Prayer can be vocal or silent, formal or informal, solitary or communal, verbal or nonverbal, active or contemplative. B ut the Church teaches that there are three major expressions of prayer: vocal, meditative, and contemplative. All three are open to everyone, and should be included in your prayer life.
Vocal prayer is giving voice to what is stirring in us. Vocal prayer can be spontaneous and simple, such as an exclamation of “Praise Jesus!” It can also be as formal and planned as a Mass celebrating a very special occasion.
Most Catholics learn traditional prayers from the time they were young. These normally include the Sign of the Cross, the Hail Mary, the Lord’s Prayer, and a mealtime blessing. They might also include prayers at waking and at bedtime. They should be said mindfully, with attention to what we are saying, never by rote or habit.

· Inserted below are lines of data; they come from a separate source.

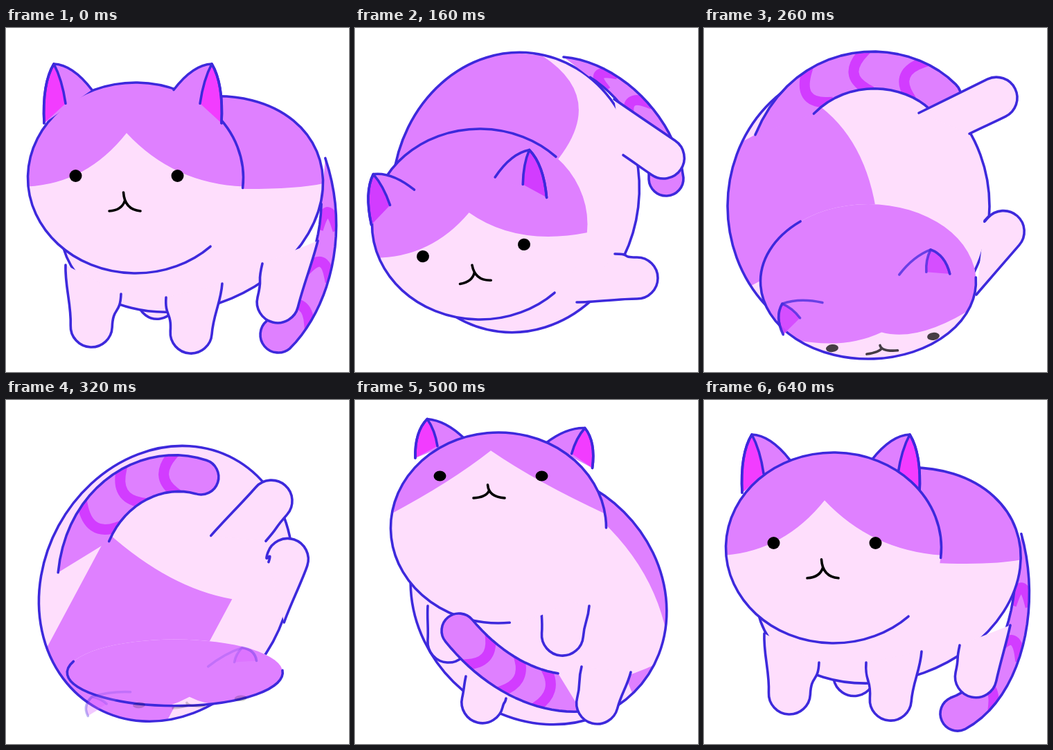
An HTML page with a canvas that plays this animation: 495 px wide and 498 px high, repeating every 0.66 s.

```html
<!DOCTYPE html>
<html lang="en">
<head>
<meta charset="utf-8">
<title>Rolling cat</title>
<style>
html, body { margin: 0; width: 100%; height: 100%; overflow: hidden; background: #fff; }
canvas { display: block; width: 495px; height: 498px; }
</style>
</head>
<body>
<canvas id="stage" width="495" height="498"></canvas>
<script>
const ctx = document.getElementById('stage').getContext('2d');
const LOOP = 660, STEP = 20, TURN = 400;
const INK = '#3d29dc', PINK = '#fedefc', LILAC = '#df80ff', MAGENTA = '#d23cff', HOT = '#f23cff';
const { PI, min, max, abs, cos, sin, hypot, atan2, sqrt } = Math;

// A track eases a few parameters through key poses.
// Times run from one belly-up pose (400) to the next (1060).
const track = keys => ({ times: Object.keys(keys).map(Number), poses: Object.values(keys) });

function slope({ times, poses }, i, n) {
  const d = j => (poses[j + 1][n] - poses[j][n]) / (times[j + 1] - times[j]);
  if (i === 0) return d(0);
  if (i === times.length - 1) return d(i - 1);
  const a = times[i] - times[i - 1], b = times[i + 1] - times[i];
  return (d(i - 1) * b + d(i) * a) / (a + b);
}

function poseAt(tr, T) {
  const { times, poses } = tr;
  let i = 0;
  while (i < times.length - 2 && T >= times[i + 1]) i++;
  const h = times[i + 1] - times[i], u = (T - times[i]) / h, w = 1 - u;
  return poses[i].map((a, n) =>
    a * w * w * (1 + 2 * u) + poses[i + 1][n] * u * u * (1 + 2 * w) +
    h * u * w * (slope(tr, i, n) * w - slope(tr, i + 1, n) * u));
}

const live = (tr, T) => T >= tr.times[0] && T <= tr.times[tr.times.length - 1];

function fill(p, color) { ctx.fillStyle = color; ctx.fill(p); }
function line(p, color = INK, width = 3.6) {
  ctx.strokeStyle = color;
  ctx.lineWidth = width;
  ctx.stroke(p);
}
function clipped(p, draw) {
  ctx.save();
  ctx.clip(p);
  draw();
  ctx.restore();
}
function oval(...args) {
  const p = new Path2D();
  p.ellipse(...args);
  return p;
}

// center, radii, rotation
const body = track({
  400: [248, 274, 211, 148, -.1],
  500: [265, 285, 195, 174, .785],
  640: [266, 254, 196, 150, -.35],
  660: [268, 255, 196, 148, -.4],
  740: [266, 236, 200, 160, -.785],
  820: [232, 238, 203, 178, -1.45],
  920: [223, 258, 203, 189, -1.57],
  1060: [248, 274, 211, 148, -.1]
});

// edge of a coat patch: start, control, end; the patch lies to its left
const rump = [470, 300, 290, 470, 160, 330];
const patches = [
  track({
    430: [420, 120, 480, 230, 475, 345],
    500: [300, 130, 425, 215, 450, 340],
    640: [120, 218, 400, 250, 470, 228],
    660: [120, 222, 410, 245, 475, 220],
    740: [120, 210, 400, 218, 455, 160],
    820: [250, 235, 385, 115, 270, 40],
    920: [250, 275, 235, 160, 160, 108],
    1060: rump
  }),
  track({ 400: rump, 500: [450, 375, 420, 390, 390, 400] })
];

// center, height, face pitch, face shift, face tilt, ear center, ear tilt, outline from/to in degrees
const HEAD_W = 155.5, HEAD_H = 138;
const head = track({
  430: [222, 135, 50, -45, -11, 0, 0, -20, .05, 84, 360],
  500: [207, 185, 138, -75, -11, 0, 11, -151, .057, 84, 360],
  640: [187, 214, 138, -7, -13, 0, -4, -164, 0, 46, 366],
  660: [187, 217, 138, -3, -13, 0, -4, -165, 0, 46, 366],
  740: [182, 231, 138, 16, -13, -.06, -30, -145, -.124, 46, 366],
  820: [180, 284, 138, 38, -9, -.117, -41, -90, -.155, 46, 315],
  920: [237, 367, 112, 88, 21, -.117, -17, -7, -.35, -3, 231],
  1000: [245, 403, 25, 24, 21, -.05, -10, 0, -.3, -3, 190]
});

// a leg is two root points and the tip
const farFore = [
  track({
    400: [152, 167, 222, 148, 182, 99],
    500: [105, 298, 170, 320, 133, 380],
    640: [87, 338, 166, 380, 122, 455],
    660: [86, 343, 166, 385, 122, 462],
    740: [97, 349, 220, 393, 221, 443],
    820: [110, 380, 210, 390, 170, 415]
  }),
  track({ 1000: [150, 185, 220, 170, 183, 140], 1060: [152, 167, 222, 148, 182, 99] })
];
const nearFore = track({
  400: [320, 167, 393, 205, 343, 100],
  500: [269, 283, 338, 298, 297, 370],
  640: [234, 380, 314, 364, 267, 464],
  660: [231, 390, 312, 370, 265, 471],
  740: [277, 398, 340, 349, 372, 443],
  820: [320, 397, 375, 327, 437, 362],
  920: [393, 386, 405, 279, 452, 272],
  1060: [393, 205, 320, 167, 343, 100]
});
const farHind = [
  track({
    400: [70, 334, 140, 320, 103, 229],
    500: [160, 400, 218, 432, 177, 467],
    640: [190, 390, 240, 390, 222, 428],
    660: [196, 395, 240, 392, 222, 421],
    740: [205, 370, 240, 380, 222, 400]
  }),
  track({ 1000: [63, 275, 135, 265, 100, 184], 1060: [70, 334, 140, 320, 103, 229] })
];
const nearHind = track({
  400: [290, 328, 361, 311, 323, 229],
  500: [327, 386, 398, 394, 342, 468],
  640: [369, 355, 442, 326, 386, 430],
  660: [370, 341, 450, 308, 385, 426],
  740: [387, 281, 450, 225, 427, 357],
  820: [387, 184, 374, 103, 470, 205],
  920: [383, 153, 310, 123, 449, 88],
  1060: [361, 311, 290, 328, 323, 229]
});

// Bezier spine, then root and tip radius
const tailUp = [184, 378, 125, 335, 122, 212, 196, 172, 30, 24];
const tail = track({
  400: tailUp,
  500: [325, 424, 265, 428, 200, 395, 150, 334, 27, 25],
  640: [452, 195, 475, 300, 440, 420, 366, 454, 6, 25],
  660: [455, 190, 485, 300, 445, 400, 393, 444, 6, 26],
  740: [432, 140, 475, 200, 482, 300, 440, 335, 10, 26],
  820: [300, 48, 375, 60, 445, 140, 449, 218, 6, 25],
  920: [100, 165, 150, 40, 285, 40, 345, 100, 28, 26],
  1060: tailUp
});

function drawLeg(tr, T) {
  if (!live(tr, T)) return;
  const [ax, ay, cx, cy, tx, ty] = poseAt(tr, T);
  const dx = tx - (ax + cx) / 2, dy = ty - (ay + cy) / 2, len = hypot(dx, dy);
  const ux = dx / len, uy = dy / len, r = min(30, len), k = r * .55;
  const side = Math.sign((ax - tx) * -uy + (ay - ty) * ux) || 1;
  // point at a distance back from the tip and across the leg
  const at = (back, across) => [tx - ux * back - uy * across * side, ty - uy * back + ux * across * side];
  const pull = (len - r) * .45, p = new Path2D();
  p.moveTo(ax, ay);
  p.bezierCurveTo(ax + ux * pull, ay + uy * pull, ...at(r + pull, r), ...at(r, r));
  p.bezierCurveTo(...at(r - k, r), ...at(0, k), tx, ty);
  p.bezierCurveTo(...at(0, -k), ...at(r - k, -r), ...at(r, -r));
  p.bezierCurveTo(...at(r + pull, -r), cx + ux * pull, cy + uy * pull, cx, cy);
  fill(p, PINK);
  line(p);
}

function drawTail(T) {
  const [x0, y0, x1, y1, x2, y2, x3, y3, r0, r1] = poseAt(tail, T);
  const mix = (a, b, c, d, t) => {
    const w = 1 - t;
    return w * w * w * a + 3 * w * w * t * b + 3 * w * t * t * c + t * t * t * d;
  };
  const at = (t, side = 0) => {
    const w = 1 - t;
    const dx = w * w * (x1 - x0) + 2 * w * t * (x2 - x1) + t * t * (x3 - x2);
    const dy = w * w * (y1 - y0) + 2 * w * t * (y2 - y1) + t * t * (y3 - y2);
    const r = side * (r0 + (r1 - r0) * t) / hypot(dx, dy);
    return [mix(x0, x1, x2, x3, t) + dy * r, mix(y0, y1, y2, y3, t) - dx * r];
  };
  const p = new Path2D(), end = atan2(y3 - y2, x3 - x2);
  for (let i = 0; i <= 20; i++) p.lineTo(...at(i / 20, 1));
  p.arc(x3, y3, r1, end - PI / 2, end + PI / 2);
  for (let i = 20; i >= 4; i--) p.lineTo(...at(i / 20, -1));
  fill(p, LILAC);
  clipped(p, () => {
    ctx.lineCap = 'square';
    for (const t of [.3, .55, .82]) {
      const s = new Path2D();
      s.moveTo(...at(t, 1));
      s.quadraticCurveTo(...at(t - .12), ...at(t, -1));
      line(s, MAGENTA, 15);
    }
  });
  line(p);
}

function drawBody(T) {
  const p = oval(...poseAt(body, T), 0, 2 * PI);
  fill(p, PINK);
  clipped(p, () => {
    for (const tr of patches) {
      if (!live(tr, T)) continue;
      const [ax, ay, bx, by, cx, cy] = poseAt(tr, T);
      const far = 600 / hypot(cx - ax, cy - ay), nx = (cy - ay) * far, ny = (ax - cx) * far;
      const s = new Path2D();
      s.moveTo(ax, ay);
      s.quadraticCurveTo(bx, by, cx, cy);
      s.lineTo(cx + nx, cy + ny);
      s.lineTo(ax + nx, ay + ny);
      fill(s, LILAC);
    }
  });
  line(p);
}

function drawEar(x, y, tilt, flip, squash, color) {
  const m = new DOMMatrix().translate(x, y).rotate(tilt * 180 / PI).scale(flip, squash);
  const flap = (cx, cy, ex, ey) => {
    const p = new Path2D(), q = new Path2D();
    q.moveTo(-14, 87);
    q.quadraticCurveTo(-17, 29, 0, 0);
    q.quadraticCurveTo(cx, cy, ex, ey);
    p.addPath(q, m);
    return p;
  };
  const outer = flap(27, 1, 55, 38), inner = flap(12, 23, 17, 58);
  fill(outer, LILAC);
  fill(inner, color);
  line(outer);
  line(inner);
}

function drawFace(c, tilt, x, y) {
  const drop = 36 * c ** 3, h = c * c;
  ctx.save();
  ctx.translate(x, y);
  ctx.rotate(tilt);
  for (const ex of [-73.5, 73.5]) fill(oval(ex, 0, 9, 9 * c, 0, 0, 2 * PI), '#000');
  const mouth = new Path2D();
  mouth.moveTo(-4.5, drop - 12 * h);
  mouth.quadraticCurveTo(-3, drop + 13 * h, 20, drop + 15 * h);
  mouth.moveTo(-2.5, drop);
  mouth.quadraticCurveTo(-7, drop + 14 * h, -25, drop + 15 * h);
  line(mouth, '#000');
  ctx.restore();
}

function drawHead(T) {
  if (T < 440 || !live(head, T)) return;
  const [x, y, ry, pitch, shift, tilt, earX, earY, earTilt, from, to] = poseAt(head, T);
  const c = sqrt(max(.01, 1 - (pitch / ry) ** 2));
  const fx = x + shift, fy = y + pitch;
  const fade = min(1, max(0, (1000 - T) / 110));

  const drawEars = () => {
    ctx.globalAlpha = fade;
    for (const s of [-1, 1])
      drawEar(x + earX + s * 114 * cos(earTilt), y + earY + s * 114 * sin(earTilt), earTilt,
        -s, (1 - abs(pitch) / 220) * ry / HEAD_H, T < 700 ? HOT : MAGENTA);
    ctx.globalAlpha = 1;
  };

  if (T < 650) drawEars();
  const skull = oval(x, y, HEAD_W, ry, 0, 0, 2 * PI);
  fill(skull, PINK);
  clipped(skull, () => {
    const up = 62 * c ** 3, px = fx + up * sin(tilt), py = fy - up * cos(tilt);
    const sag = min(36, max(0, (pitch + 75) / 2));
    const edge = s => [x + s * 160, y + 14 + .42 * pitch + s * 160 * tilt];
    const bend = ([ex, ey]) => [px + .4 * (ex - px), (py + ey) / 2 + sag];
    const l = edge(-1), r = edge(1), mask = new Path2D();
    mask.moveTo(...l);
    mask.quadraticCurveTo(...bend(l), px, py);
    mask.quadraticCurveTo(...bend(r), ...r);
    mask.lineTo(r[0], 0);
    mask.lineTo(l[0], 0);
    fill(mask, LILAC);
  });
  line(oval(x, y, HEAD_W, ry, 0, from * PI / 180, to * PI / 180));
  if (T >= 650) drawEars();
  ctx.globalAlpha = fade;
  drawFace(c, tilt, fx, fy);
  ctx.globalAlpha = 1;
}

function draw(T) {
  ctx.fillStyle = '#fff';
  ctx.fillRect(0, 0, 495, 498);
  ctx.lineCap = ctx.lineJoin = 'round';
  const tailBehind = T > 570 && T < 780, legBehind = T > 560 && T < 800;
  const drawFarHind = () => farHind.forEach(tr => drawLeg(tr, T));
  if (tailBehind) drawTail(T);
  if (legBehind) drawFarHind();
  drawBody(T);
  if (!legBehind) drawFarHind();
  farFore.forEach(tr => drawLeg(tr, T));
  drawLeg(nearFore, T);
  drawHead(T);
  if (!tailBehind) drawTail(T);
  drawLeg(nearHind, T);
}

const start = performance.now();
function tick() {
  const t = Math.floor((performance.now() - start) % LOOP / STEP) * STEP;
  draw(t < TURN ? t + LOOP : t);
  requestAnimationFrame(tick);
}
tick();
</script>
</body>
</html>
```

Vocal prayers can be said aloud or silently.
Catholics often pray in groups. When two or more people gather together to raise their voices to God in prayer, their prayer is called communal prayer. Examples of communal prayer are the Rosary, devotional prayers including novenas and litanies, prayer groups, and, most importantly, the Mass.
To meditate is to reflect on or think about God. When we meditate, we keep our attention and focus on God so that we can recognize his presence in our daily lives and respond to what God is asking of us. When we meditate, a variety of things can help us to concentrate and to spark our imaginations. We may use Scripture, particularly the Gospels; traditional prayers; writings of the spiritual fathers; religious images; or history—the page on which the “today” of God is written. Meditation, also known as reflective prayer, leads us to conversation with God. Remembering that we are in God’s presence, we can listen to him speak to us. We enter into God’s sacred time and space and know that he is with us at all times and in all places.
When we rest quietly in God’s presence, we engage in contemplation. In contemplation we spend time with God in wordless silence, aware that he is with us. To understand how contemplation occurs, we can compare it with thinking on—or contemplating—a beautiful sunset. We are conscious of its impact, but our reaction is wordless. When we experience God personally, we feel his love and wait for him to speak to us in his own way. The key is to make time to relax and listen in God’s presence, to seek union with the God who loves us.